High-Intensity Discharge headlight bulbs - sometimes called ARC or Xenon lights - function a little differently than halogen bulbs. Rather than a filament, they contain electrodes within a sealed bulb or housing between which electricity is passed. The bulb contains xenon gas and vaporized metals that help disburse the light produced by the passing of electricity between the electrodes.
HID lights are the next step up from halogen bulbs and are much brighter, much safer, more efficient, and more expensive. They are still not as commonly used as halogen bulbs, and many vehicle manufacturers are passing them over in favor of LED bulbs since they do not last as long and are not quite as efficient as LEDs. Still, they are much better alternatives to halogen bulbs and are most commonly used with projector headlight housings.

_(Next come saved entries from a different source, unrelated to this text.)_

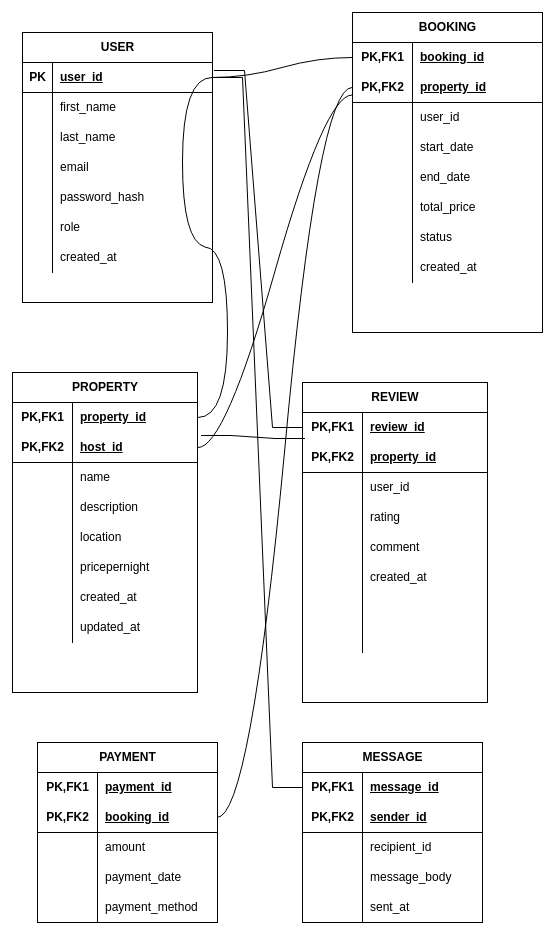
<!DOCTYPE html>
<html lang="en">
<head>
<meta charset="utf-8">
<title>Entity relationship diagram</title>
<style>
:root { --ink: #000; --paper: #fff; --row: 30px; }
* { box-sizing: border-box; margin: 0; padding: 0; }
html, body { width: 555px; height: 935px; overflow: hidden; background: var(--paper); }
.diagram { position: relative; width: 555px; height: 935px; overflow: hidden; color: var(--ink); font: 12px/29px "Liberation Sans", Arial, sans-serif; }
.entity { --key: 60px; position: absolute; border: 1px solid var(--ink); background: var(--paper); }
.entity h2 { height: var(--row); font-size: 12px; line-height: 29px; text-align: center; border-bottom: 1px solid var(--ink); }
.row { display: grid; grid-template-columns: var(--key) 1fr; height: var(--row); }
.row > * { white-space: nowrap; }
.row > :first-child { border-right: 1px solid var(--ink); text-align: center; }
.row > :last-child { padding-left: 7px; }
.keyed { font-weight: bold; }
.keyed > :last-child { text-decoration: underline; }
.last-key { border-bottom: 1px solid var(--ink); }
.user { --key: 30px; left: 22px; top: 32px; width: 191px; height: 271px; }
.booking { left: 352px; top: 12px; width: 191px; height: 321px; }
.property { left: 12px; top: 372px; width: 186px; height: 321px; }
.review { left: 302px; top: 382px; width: 186px; height: 321px; }
.payment { left: 37px; top: 742px; width: 181px; height: 181px; }
.message { left: 302px; top: 742px; width: 181px; height: 181px; }
.relations { position: absolute; left: 0; top: 0; fill: none; stroke: var(--ink); stroke-width: 1; }
</style>
</head>
<body>
<main class="diagram">
  <section class="entity user">
    <h2>USER</h2>
    <div class="row keyed last-key"><span>PK</span><span>user_id</span></div>
    <div class="row"><span></span><span>first_name</span></div>
    <div class="row"><span></span><span>last_name</span></div>
    <div class="row"><span></span><span>email</span></div>
    <div class="row"><span></span><span>password_hash</span></div>
    <div class="row"><span></span><span>role</span></div>
    <div class="row"><span></span><span>created_at</span></div>
  </section>

  <section class="entity booking">
    <h2>BOOKING</h2>
    <div class="row keyed"><span>PK,FK1</span><span>booking_id</span></div>
    <div class="row keyed last-key"><span>PK,FK2</span><span>property_id</span></div>
    <div class="row"><span></span><span>user_id</span></div>
    <div class="row"><span></span><span>start_date</span></div>
    <div class="row"><span></span><span>end_date</span></div>
    <div class="row"><span></span><span>total_price</span></div>
    <div class="row"><span></span><span>status</span></div>
    <div class="row"><span></span><span>created_at</span></div>
  </section>

  <section class="entity property">
    <h2>PROPERTY</h2>
    <div class="row keyed"><span>PK,FK1</span><span>property_id</span></div>
    <div class="row keyed last-key"><span>PK,FK2</span><span>host_id</span></div>
    <div class="row"><span></span><span>name</span></div>
    <div class="row"><span></span><span>description</span></div>
    <div class="row"><span></span><span>location</span></div>
    <div class="row"><span></span><span>pricepernight</span></div>
    <div class="row"><span></span><span>created_at</span></div>
    <div class="row"><span></span><span>updated_at</span></div>
  </section>

  <section class="entity review">
    <h2>REVIEW</h2>
    <div class="row keyed"><span>PK,FK1</span><span>review_id</span></div>
    <div class="row keyed last-key"><span>PK,FK2</span><span>property_id</span></div>
    <div class="row"><span></span><span>user_id</span></div>
    <div class="row"><span></span><span>rating</span></div>
    <div class="row"><span></span><span>comment</span></div>
    <div class="row"><span></span><span>created_at</span></div>
    <div class="row"><span></span><span></span></div>
    <div class="row"><span></span><span></span></div>
  </section>

  <section class="entity payment">
    <h2>PAYMENT</h2>
    <div class="row keyed"><span>PK,FK1</span><span>payment_id</span></div>
    <div class="row keyed last-key"><span>PK,FK2</span><span>booking_id</span></div>
    <div class="row"><span></span><span>amount</span></div>
    <div class="row"><span></span><span>payment_date</span></div>
    <div class="row"><span></span><span>payment_method</span></div>
  </section>

  <section class="entity message">
    <h2>MESSAGE</h2>
    <div class="row keyed"><span>PK,FK1</span><span>message_id</span></div>
    <div class="row keyed last-key"><span>PK,FK2</span><span>sender_id</span></div>
    <div class="row"><span></span><span>recipient_id</span></div>
    <div class="row"><span></span><span>message_body</span></div>
    <div class="row"><span></span><span>sent_at</span></div>
  </section>

  <svg class="relations" width="555" height="935" viewBox="0 0 555 935" aria-hidden="true">
    <path class="user-booking" d="M212 77.5Q247 77.5 282 67.5Q317 57.5 352 57.5"/>
    <path class="user-property" d="M212 77.5Q182.5 77.5 182.5 162Q182.5 241 205 247Q227.5 248 227.5 332Q227.5 417.5 198 417.5"/>
    <path class="property-booking" d="M198 447.5Q225 447.5 275 271Q325 95 352 95"/>
    <path class="payment-booking" d="M217 817.5Q250 817.5 284.5 452Q318 87.5 352 87.5"/>
    <path class="user-message" d="M212 77.5H242.5L272.5 787.5H302"/>
    <path class="user-review" d="M214 70.5H244.5L272.5 427.5H302"/>
    <path class="property-review" d="M201 435.5H231L275 438.5H305"/>
  </svg>
</main>
</body>
</html>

Typical HID headlights are rated between 3000 and 5000 lumens and come in various color temperatures ranging from about 3500 K to around 8000 K. Typical HID color temperature ranges from about 4500 K to 6000 K for normal road-going vehicles. This is what makes them safer at night and during the day as well as what gives them a cooler, blueish color compared to halogens.
Light Emitting Diode or LED Headlights
LED bulbs or light-emitting diode bulbs, are quickly replacing halogen bulbs and HID bulbs – to some extent – because of their efficiency, lifespan, brightness, and design advantages over other types of bulbs. They function by passing electricity through a diode, or a semiconductor, that produces photons, a process called electroluminescence.
As a result of their use of electricity and design, they are even more efficient than HID bulbs, which are already much more efficient than halogen bulbs. They are also very compact which allows them to be utilized for greater stylistic effects or in places that normal bulbs cannot be used. They are typically advertised to last for up to 50,000 hours.
Typical LED headlights fall close to the same parameters under which HID headlights fall without the shorter and less efficient disadvantages HID bulbs bring to the table. Normal LED headlights are usually rated at 4,000 lumens with a color temperature of around 6,000 K. They are usually used with either projector headlight housings or as strip lights that can also function as turn signals.
Learn More: HID vs LED Headlights
In theory, laser lights are the best possible headlights currently available on the market. They are most often offered only in the highest-end vehicles, mostly because they can cost well over $5,000. They function by using a laser that is projected into a housing that contains phosphorus. When the laser is turned on, a chemical reaction between the light and phosphorus occurs, producing the light you see.
Even though laser lights are even more efficient and can be many times brighter than LED lights, their use is limited because of their high cost, and the viability of putting them on most vehicles is quite low at this time. As a result, they are very uncommon and all but unavailable to be purchased as an aftermarket replacement for your standard headlights.
Headlights are an important part of your vehicle, not only for your nighttime vision but also for the sake of your vehicle’s visibility to others. Projector and reflector headlight housings are the main housing types. The main types of headlight bulbs fall under four main categories: halogen, HID, LED, and laser.
Each housing and bulb type come with their own set of pros and cons, and many types can be upgraded to provide the best lighting for your own wants and needs.